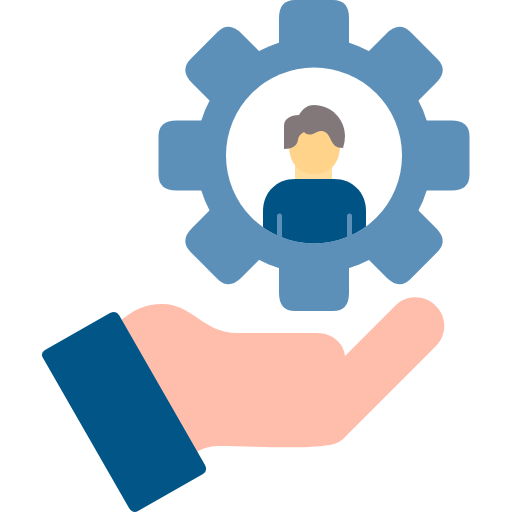
<!DOCTYPE html>
<html lang="en">
<head>
<meta charset="utf-8">
<title>Hand holding a gear with a person</title>
<style>
  :root {
    --paper: #ffffff;
    --gear: #5d90b9;
    --navy: #025587;
    --shirt: #005385;
    --skin: #ffbeab;
    --face: #ffd48a;
    --neck: #ffdd9f;
    --hair: #837879;
  }
  html, body { margin: 0; background: var(--paper); overflow: hidden; }
  svg { display: block; width: 512px; height: 512px; }
  .gear { fill: var(--gear); }
  .window { fill: var(--paper); }
  .shirt { fill: var(--shirt); }
  .seam { stroke: var(--gear); stroke-width: 5; stroke-linecap: round; }
  .neck { fill: var(--neck); }
  .face { fill: var(--face); }
  .hair { fill: var(--hair); }
  .palm { fill: var(--skin); }
  .cuff { fill: var(--navy); }
</style>
</head>
<body>
<svg viewBox="0 0 512 512" role="img" aria-label="An open hand beneath a gear that frames a person">
  <defs>
    <path id="tooth" d="M279 60V18Q279 0 295 0H333Q349 0 349 18V60Z"/>
    <clipPath id="gear-window"><circle cx="314" cy="155.500" r="88"/></clipPath>
  </defs>

  <g class="gear">
    <circle cx="314" cy="155.500" r="118"/>
    <use href="#tooth"/>
    <use href="#tooth" transform="rotate(45 314 155.500)"/>
    <use href="#tooth" transform="rotate(90 314 155.500)"/>
    <use href="#tooth" transform="rotate(135 314 155.500)"/>
    <use href="#tooth" transform="rotate(180 314 155.500)"/>
    <use href="#tooth" transform="rotate(225 314 155.500)"/>
    <use href="#tooth" transform="rotate(270 314 155.500)"/>
    <use href="#tooth" transform="rotate(315 314 155.500)"/>
  </g>
  <circle class="window" cx="314" cy="155.500" r="88"/>

  <g class="person" clip-path="url(#gear-window)">
    <rect class="neck" x="295" y="160" width="37" height="22"/>
    <path class="shirt" d="M263 250V211C263 192 277 179 295 179H334C352 179 366 192 366 211V250Z"/>
    <path class="seam" d="M279.500 216V250M349.500 216V250"/>
    <path class="face" d="M289 146V130H340V146C340 163 329 174.500 314.500 174.500S289 163 289 146Z"/>
    <path class="hair" d="M284 149V126C284 119 290 115 299 115C303 108 308 105 314 105C331 105 345 119 345 136Q345 142 343 148C336 148 333 145 330 138C327 131 321 129 315 133C309 136 306 134 304 132C300 134 298 137 298 140C297 146 292 149 284 149Z"/>
  </g>

  <path class="palm" d="M118 323C133 309 147 304 162 304C193 304 203 333 237 333H317C333 333 344 344 345 356L396 305C407 294 426 295 436 306C447 317 447 335 436 346L346 436Q341 442 334 444C310 450 255 446 217 446Q206 446 195 453Z"/>
  <path class="cuff" d="M45 350L110 313Q116 310 119 315L205 465Q208 471 203 474L138 511Q133 514 129 508L43 358Q40 353 45 350Z"/>
</svg>
</body>
</html>
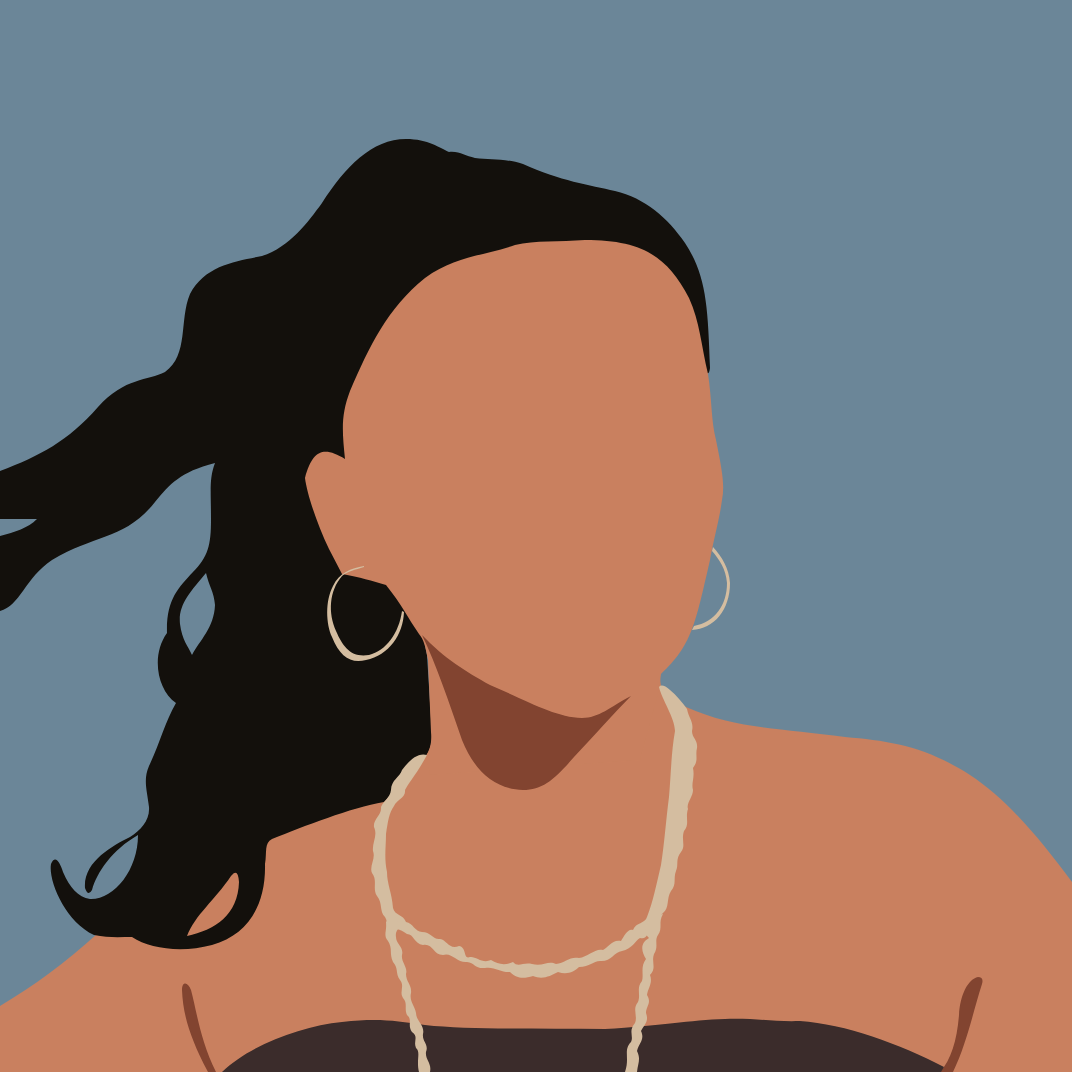
<!DOCTYPE html>
<html lang="en">
<head>
<meta charset="utf-8">
<title>Faceless portrait with pearl necklace</title>
<style>
:root {
  --sky: #6b8698;
  --skin: #c9805f;
  --shadow: #824430;
  --hair: #13100c;
  --dress: #3b2c2b;
  --pearl: #d4bda0;
}
html, body { margin: 0; overflow: hidden; background: var(--sky); }
.portrait { display: block; width: 1072px; height: 1072px; }
.sky { fill: var(--sky); }
.skin { fill: var(--skin); }
.shadow { fill: var(--shadow); }
.hair { fill: var(--hair); fill-rule: evenodd; }
.dress { fill: var(--dress); }
.jewellery { fill: var(--pearl); }
</style>
</head>
<body>
<svg class="portrait" viewBox="0 0 1072 1072" role="img" aria-label="Faceless woman with windswept black hair, hoop earrings and a twisted necklace">
  <rect class="sky" width="1072" height="1072"/>

  <path id="shoulders" class="skin" d="M0 1006C35 985 65 963 97 934L150 930L200 880L262 836L384 790L430 700L659 672L661 686L686 707C735 729 780 728 845 737C890 741 925 746 970 775C1008 800 1040 839 1072 882V1072H0Z"/>

  <path id="hair" class="hair" d="M0 471C40 456 68 441 98 407C125 377 148 381 165 372C189 355 179 320 190 294C205 265 237 261 262 256C290 247 308 222 322 203C345 167 372 139 406 139C428 139 440 148 449 152C460 151 465 156 475 158C490 160 504 158 523 164C560 181 590 185 615 191C645 198 668 218 685 243C706 275 708 305 710 368Q709 376 706 372L640 400L480 560L424 640L427 655L432 735C432 745 429 752 426 756L384 802C350 808 305 826 272 839C264 843 267 852 265 864C266 905 248 935 212 945C182 953 150 949 132 937C120 937 108 938 94 935C65 922 48 880 51 864C55 854 60 862 63 872C70 888 78 897 90 899C114 900 138 870 138 835C112 850 97 872 92 890Q88 897 85 888C83 862 112 846 130 837C141 830 150 820 149 807C147 790 143 780 149 766C160 743 165 722 176 703C157 690 151 655 167 633C166 600 178 588 193 572C208 557 211 545 211 520C211 490 209 479 215 463C180 472 170 484 155 502C125 540 95 534 52 560C25 578 20 606 0 611V536C15 532 28 528 37 519H0Z
    M206 573C190 592 178 605 180 624C182 640 188 646 192 655C200 640 214 628 215 605C214 592 209 586 206 573Z
    M187 936C195 915 215 900 231 876Q238 867 239 882C238 915 215 930 187 936Z"/>

  <path id="face" class="skin" d="M345 459C342 430 341 415 350 391C370 345 387 309 425 278C455 256 483 256 515 245C535 240 560 242 585 240C642 240 667 256 689 298C700 322 701 345 708 374C712 400 711 420 716 440C722 470 725 485 722 500C719 522 714 537 710 560C695 625 692 645 661 674L659 690L640 760L430 775L426 756C430 749 432 743 431 732L428 660C425 645 424 640 419 634C408 618 402 605 386 585C372 581 360 577 342 574L329 549C317 524 307 494 305 478C313 448 325 447 345 459Z"/>

  <path id="neck-shadow" class="shadow" d="M422 635C445 659 465 671 490 685C530 702 555 717 582 718C599 718 610 707 631 696C614 713 594 736 574 757C555 779 543 790 523 790C495 789 475 772 462 740C449 702 436 664 422 635Z"/>

  <g id="arm-folds" class="shadow">
    <path d="M182 990C182 981 188 982 191 990C196 1008 200 1040 216 1072H208C190 1038 183 1015 182 990Z"/>
    <path d="M940 1072C951 1060 957 1040 959 1015C960 995 968 979 978 977Q984 977 982 984C973 1012 967 1043 953 1072Z"/>
  </g>

  <path id="dress" class="dress" d="M222 1072C250 1045 302 1026 342 1022C380 1018 395 1021 425 1025C470 1030 540 1028 605 1029C660 1026 690 1020 725 1019C755 1018 775 1022 800 1021C845 1024 900 1044 944 1067L941 1072Z"/>

  <g id="necklace" class="jewellery">
    <path d="M427 755C417 752 408 762 402 770C400 777 391 780 391 790C390 798 384 800 381 807C382 815 373 819 374 827C378 836 372 842 373 851C376 859 369 866 372 873C378 881 372 888 377 896C383 903 379 911 385 917C389 923 384 928 391 933C396 926 401 930 407 934C414 934 414 944 423 945C433 943 433 955 443 955C452 952 457 963 467 962C475 963 475 969 485 968C494 966 502 973 510 972C518 980 525 978 533 976C543 980 550 976 558 972C567 975 574 972 579 967C590 967 593 961 600 961C611 962 614 952 622 951C632 949 635 941 640 938C648 940 648 931 650 928C660 928 657 918 663 913C670 907 666 899 671 891C677 884 673 879 676 871C679 864 675 860 681 852C686 846 681 840 684 831C690 824 685 818 688 809C686 803 693 797 693 790C691 783 695 778 693 768C699 760 695 756 697 748C698 740 692 738 692 731C694 722 689 719 687 709C682 702 676 695 670 690Q662 683 659 687C662 700 675 718 675 731C671 754 671 775 669 797C666 820 664 847 661 865C656 886 653 902 647 917C645 924 636 922 633 930C628 928 624 936 621 941C612 939 608 948 603 950C595 948 588 957 579 958C570 956 565 963 556 964C548 960 543 967 532 964C523 962 518 968 513 962C504 966 498 964 491 960C482 964 476 956 470 957C463 960 467 947 459 946C449 950 447 940 440 939C433 940 431 932 422 932C415 932 413 923 406 922C403 914 395 916 393 908C392 893 387 884 387 872C384 858 386 847 386 834C388 821 389 813 394 806C397 799 406 798 405 790C409 782 416 775 427 755Z"/>
    <path d="M386 922C387 932 383 935 388 941C393 949 389 953 393 962C399 969 395 973 400 980C405 986 399 992 403 998C408 1003 404 1009 407 1015C413 1020 407 1025 412 1032C419 1037 413 1041 416 1048C421 1052 416 1060 419 1072H430C432 1063 425 1060 426 1052C429 1044 422 1042 423 1034C425 1025 416 1021 416 1013C415 1006 409 1001 411 993C412 985 406 982 406 974C408 967 401 962 402 955C404 947 396 944 396 937Q395 931 400 927L394 914Z"/>
    <path d="M655 916C646 925 641 931 649 938C639 944 642 952 646 959C640 967 644 974 642 981C636 988 641 994 638 1002C632 1009 638 1016 635 1023C628 1031 634 1036 631 1042C623 1050 630 1058 625 1072H637C638 1063 641 1059 637 1051C639 1043 645 1040 641 1031C645 1024 649 1021 646 1013C646 1006 652 1003 647 995C648 988 653 983 650 975C657 968 651 962 654 954C659 946 654 941 658 935C663 928 658 922 663 914Z"/>
  </g>

  <g id="earrings" class="jewellery">
    <path d="M364 566C351 568 339 573 333 586C325 601 326 624 332 637C340 657 351 664 366 660C389 655 403 635 404 612L402 611C399 633 386 651 369 655C351 658 343 647 336 631C328 613 329 591 342 576C348 571 355 570 364 567Z"/>
    <path d="M713 547C722 557 729 568 730 583C730 610 714 629 692 630L694 626C715 622 727 605 727 583C726 569 719 559 712 551Z"/>
  </g>
</svg>
</body>
</html>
☆ ☆ ☆ ☆
■ **Problem details**
Among the lines above, count those that include the word "href". Give only the result.

■ **Output below**
8